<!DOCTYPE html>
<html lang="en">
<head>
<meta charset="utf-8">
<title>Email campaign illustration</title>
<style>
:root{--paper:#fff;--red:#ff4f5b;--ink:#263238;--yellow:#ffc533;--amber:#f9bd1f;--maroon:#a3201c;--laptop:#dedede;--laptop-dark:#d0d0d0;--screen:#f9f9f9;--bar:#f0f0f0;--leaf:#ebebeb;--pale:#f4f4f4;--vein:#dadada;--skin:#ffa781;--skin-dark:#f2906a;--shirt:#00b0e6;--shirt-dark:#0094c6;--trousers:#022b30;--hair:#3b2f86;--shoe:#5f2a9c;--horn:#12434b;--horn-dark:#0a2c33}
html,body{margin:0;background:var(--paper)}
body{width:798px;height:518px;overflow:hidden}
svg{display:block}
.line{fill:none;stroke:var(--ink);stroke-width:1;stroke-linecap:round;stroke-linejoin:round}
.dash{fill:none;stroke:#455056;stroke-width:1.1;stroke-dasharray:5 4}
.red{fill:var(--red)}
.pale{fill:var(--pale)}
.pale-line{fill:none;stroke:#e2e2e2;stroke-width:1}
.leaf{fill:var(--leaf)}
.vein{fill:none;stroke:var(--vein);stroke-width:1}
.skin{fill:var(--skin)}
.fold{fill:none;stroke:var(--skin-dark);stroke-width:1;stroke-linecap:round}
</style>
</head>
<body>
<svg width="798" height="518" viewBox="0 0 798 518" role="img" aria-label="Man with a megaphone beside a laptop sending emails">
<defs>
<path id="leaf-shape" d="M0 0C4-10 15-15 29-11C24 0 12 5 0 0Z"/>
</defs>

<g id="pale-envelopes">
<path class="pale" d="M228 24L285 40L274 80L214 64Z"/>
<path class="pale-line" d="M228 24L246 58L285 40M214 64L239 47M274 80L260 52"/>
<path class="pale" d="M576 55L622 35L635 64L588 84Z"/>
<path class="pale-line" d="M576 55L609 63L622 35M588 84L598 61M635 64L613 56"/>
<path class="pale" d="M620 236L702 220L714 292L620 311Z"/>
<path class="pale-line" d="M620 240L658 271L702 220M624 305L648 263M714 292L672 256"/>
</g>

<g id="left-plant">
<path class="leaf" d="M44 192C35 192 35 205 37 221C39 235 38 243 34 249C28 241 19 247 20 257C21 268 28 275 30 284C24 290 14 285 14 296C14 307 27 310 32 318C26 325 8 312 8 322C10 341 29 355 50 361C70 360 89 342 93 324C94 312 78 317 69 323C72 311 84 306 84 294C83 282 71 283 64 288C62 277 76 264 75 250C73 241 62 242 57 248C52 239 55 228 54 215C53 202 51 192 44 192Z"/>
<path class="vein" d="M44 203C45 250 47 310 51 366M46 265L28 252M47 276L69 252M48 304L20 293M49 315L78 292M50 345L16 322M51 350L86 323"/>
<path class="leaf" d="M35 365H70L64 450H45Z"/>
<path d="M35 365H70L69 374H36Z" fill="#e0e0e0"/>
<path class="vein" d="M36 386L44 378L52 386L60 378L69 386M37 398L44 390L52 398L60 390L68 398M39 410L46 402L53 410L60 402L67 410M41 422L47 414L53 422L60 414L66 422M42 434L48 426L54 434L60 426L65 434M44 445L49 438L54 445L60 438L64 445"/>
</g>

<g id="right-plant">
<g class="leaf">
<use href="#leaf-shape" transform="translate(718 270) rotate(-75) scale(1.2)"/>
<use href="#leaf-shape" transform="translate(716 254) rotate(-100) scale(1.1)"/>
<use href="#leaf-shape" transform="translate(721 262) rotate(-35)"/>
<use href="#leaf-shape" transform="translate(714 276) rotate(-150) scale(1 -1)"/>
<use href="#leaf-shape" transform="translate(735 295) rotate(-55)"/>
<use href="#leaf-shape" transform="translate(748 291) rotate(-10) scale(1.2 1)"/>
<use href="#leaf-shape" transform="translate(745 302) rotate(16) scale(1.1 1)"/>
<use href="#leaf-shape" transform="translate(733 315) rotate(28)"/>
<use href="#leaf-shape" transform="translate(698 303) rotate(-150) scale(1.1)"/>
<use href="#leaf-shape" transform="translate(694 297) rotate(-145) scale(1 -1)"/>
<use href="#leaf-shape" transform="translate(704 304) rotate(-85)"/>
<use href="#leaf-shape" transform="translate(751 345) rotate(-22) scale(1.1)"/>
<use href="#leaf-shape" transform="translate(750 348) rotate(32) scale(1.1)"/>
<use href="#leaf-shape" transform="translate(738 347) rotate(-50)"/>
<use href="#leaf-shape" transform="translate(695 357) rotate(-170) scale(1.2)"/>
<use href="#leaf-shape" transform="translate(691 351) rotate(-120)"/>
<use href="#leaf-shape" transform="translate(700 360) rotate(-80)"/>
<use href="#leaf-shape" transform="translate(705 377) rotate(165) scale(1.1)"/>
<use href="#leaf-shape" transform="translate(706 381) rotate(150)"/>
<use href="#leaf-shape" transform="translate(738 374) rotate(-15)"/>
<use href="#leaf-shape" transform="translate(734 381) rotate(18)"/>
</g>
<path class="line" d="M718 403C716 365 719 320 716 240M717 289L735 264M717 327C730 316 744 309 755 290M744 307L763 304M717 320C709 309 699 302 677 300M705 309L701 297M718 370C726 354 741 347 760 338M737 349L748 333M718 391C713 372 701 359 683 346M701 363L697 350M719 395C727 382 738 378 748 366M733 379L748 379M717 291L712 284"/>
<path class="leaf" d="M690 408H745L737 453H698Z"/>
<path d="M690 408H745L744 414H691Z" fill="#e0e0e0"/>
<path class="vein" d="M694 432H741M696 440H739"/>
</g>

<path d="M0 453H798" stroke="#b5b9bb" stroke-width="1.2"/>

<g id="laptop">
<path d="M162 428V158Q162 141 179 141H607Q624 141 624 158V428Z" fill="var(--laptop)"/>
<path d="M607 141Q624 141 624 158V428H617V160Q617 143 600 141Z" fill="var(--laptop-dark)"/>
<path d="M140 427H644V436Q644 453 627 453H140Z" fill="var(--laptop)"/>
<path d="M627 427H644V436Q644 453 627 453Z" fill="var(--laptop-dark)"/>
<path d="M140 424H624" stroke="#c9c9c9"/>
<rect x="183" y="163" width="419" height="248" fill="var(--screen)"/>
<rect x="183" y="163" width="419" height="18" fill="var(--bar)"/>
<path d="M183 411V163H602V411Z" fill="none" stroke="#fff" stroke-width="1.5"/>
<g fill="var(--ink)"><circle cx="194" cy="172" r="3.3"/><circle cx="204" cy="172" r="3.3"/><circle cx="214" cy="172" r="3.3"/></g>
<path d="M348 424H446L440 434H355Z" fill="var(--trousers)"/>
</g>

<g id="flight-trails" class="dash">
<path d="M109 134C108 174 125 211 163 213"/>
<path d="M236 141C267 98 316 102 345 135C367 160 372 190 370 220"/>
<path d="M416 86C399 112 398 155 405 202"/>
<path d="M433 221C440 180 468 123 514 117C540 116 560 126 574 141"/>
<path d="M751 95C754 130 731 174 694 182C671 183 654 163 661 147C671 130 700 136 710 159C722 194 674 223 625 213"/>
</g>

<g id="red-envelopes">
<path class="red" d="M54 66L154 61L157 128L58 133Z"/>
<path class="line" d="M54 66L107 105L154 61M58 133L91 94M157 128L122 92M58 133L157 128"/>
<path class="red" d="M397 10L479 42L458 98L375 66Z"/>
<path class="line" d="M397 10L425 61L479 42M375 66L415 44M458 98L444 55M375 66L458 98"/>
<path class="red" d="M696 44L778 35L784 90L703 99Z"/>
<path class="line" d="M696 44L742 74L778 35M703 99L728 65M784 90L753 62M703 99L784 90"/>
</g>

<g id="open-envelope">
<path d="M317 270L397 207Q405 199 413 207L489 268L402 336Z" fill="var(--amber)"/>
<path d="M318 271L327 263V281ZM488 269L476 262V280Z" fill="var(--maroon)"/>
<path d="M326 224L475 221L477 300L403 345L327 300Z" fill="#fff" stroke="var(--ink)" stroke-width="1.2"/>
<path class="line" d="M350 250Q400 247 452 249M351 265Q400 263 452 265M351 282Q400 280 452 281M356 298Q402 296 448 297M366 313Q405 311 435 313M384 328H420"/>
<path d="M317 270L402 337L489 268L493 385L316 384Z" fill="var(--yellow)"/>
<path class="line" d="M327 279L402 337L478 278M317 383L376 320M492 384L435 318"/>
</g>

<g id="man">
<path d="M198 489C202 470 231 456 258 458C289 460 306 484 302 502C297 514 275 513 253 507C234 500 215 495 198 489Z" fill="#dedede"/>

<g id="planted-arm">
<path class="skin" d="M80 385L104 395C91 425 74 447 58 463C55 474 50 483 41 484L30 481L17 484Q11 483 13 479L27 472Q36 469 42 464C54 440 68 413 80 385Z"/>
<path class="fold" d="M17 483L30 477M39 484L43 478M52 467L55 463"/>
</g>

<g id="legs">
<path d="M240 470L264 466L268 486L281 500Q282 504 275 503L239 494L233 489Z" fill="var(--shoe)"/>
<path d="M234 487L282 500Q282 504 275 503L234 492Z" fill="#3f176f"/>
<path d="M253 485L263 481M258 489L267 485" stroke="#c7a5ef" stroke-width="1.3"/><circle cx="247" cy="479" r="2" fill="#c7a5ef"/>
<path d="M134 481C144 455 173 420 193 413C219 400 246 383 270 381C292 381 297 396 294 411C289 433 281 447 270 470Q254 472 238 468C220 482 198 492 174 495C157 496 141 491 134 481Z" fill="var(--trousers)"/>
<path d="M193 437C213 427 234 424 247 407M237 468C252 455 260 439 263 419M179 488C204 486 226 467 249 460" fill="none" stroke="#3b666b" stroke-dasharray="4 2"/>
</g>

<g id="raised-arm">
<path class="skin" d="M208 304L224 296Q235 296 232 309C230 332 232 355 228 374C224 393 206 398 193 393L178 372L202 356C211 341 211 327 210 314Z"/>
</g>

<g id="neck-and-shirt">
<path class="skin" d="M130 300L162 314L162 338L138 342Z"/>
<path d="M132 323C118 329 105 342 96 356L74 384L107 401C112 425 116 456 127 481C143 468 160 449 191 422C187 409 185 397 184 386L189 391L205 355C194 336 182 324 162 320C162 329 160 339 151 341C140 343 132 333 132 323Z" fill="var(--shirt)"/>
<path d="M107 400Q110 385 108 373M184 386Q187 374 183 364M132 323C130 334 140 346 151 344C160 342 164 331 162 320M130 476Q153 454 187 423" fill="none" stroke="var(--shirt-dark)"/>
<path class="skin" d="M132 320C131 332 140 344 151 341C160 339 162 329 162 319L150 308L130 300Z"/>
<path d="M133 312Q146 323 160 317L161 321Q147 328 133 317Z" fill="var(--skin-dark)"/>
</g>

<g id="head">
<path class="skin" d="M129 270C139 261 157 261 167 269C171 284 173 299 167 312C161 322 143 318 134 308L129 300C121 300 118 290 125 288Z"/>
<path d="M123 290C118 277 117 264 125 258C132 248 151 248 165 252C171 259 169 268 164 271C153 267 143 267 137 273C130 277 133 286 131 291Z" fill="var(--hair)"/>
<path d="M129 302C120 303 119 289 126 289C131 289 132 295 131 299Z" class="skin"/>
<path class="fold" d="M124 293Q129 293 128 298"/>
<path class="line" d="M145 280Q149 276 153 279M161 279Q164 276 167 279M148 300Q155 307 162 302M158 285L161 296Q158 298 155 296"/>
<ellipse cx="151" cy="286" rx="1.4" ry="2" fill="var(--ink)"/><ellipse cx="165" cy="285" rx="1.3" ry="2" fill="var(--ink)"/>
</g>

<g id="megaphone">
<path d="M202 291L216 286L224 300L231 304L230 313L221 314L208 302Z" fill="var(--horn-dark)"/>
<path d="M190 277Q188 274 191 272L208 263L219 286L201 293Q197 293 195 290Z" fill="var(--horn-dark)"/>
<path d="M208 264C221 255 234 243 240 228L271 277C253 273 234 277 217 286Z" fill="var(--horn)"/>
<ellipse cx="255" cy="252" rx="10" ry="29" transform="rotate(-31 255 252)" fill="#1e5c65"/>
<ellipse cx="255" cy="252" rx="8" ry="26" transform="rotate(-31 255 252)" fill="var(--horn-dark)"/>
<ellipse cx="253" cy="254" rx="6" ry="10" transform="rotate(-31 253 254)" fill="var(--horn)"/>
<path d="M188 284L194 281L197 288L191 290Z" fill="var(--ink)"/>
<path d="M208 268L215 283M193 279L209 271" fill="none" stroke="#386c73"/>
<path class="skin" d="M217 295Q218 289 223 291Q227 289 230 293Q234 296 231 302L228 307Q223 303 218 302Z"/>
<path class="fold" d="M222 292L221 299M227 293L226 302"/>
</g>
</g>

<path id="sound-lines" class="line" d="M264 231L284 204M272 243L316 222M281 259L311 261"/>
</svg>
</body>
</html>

• • • • •

§ **WHAT THE TASK REQUIRES**
In the entries above, some lines may contain the string "trousers"; report how many, without additional comment.

§ **ANSWER BOX**
3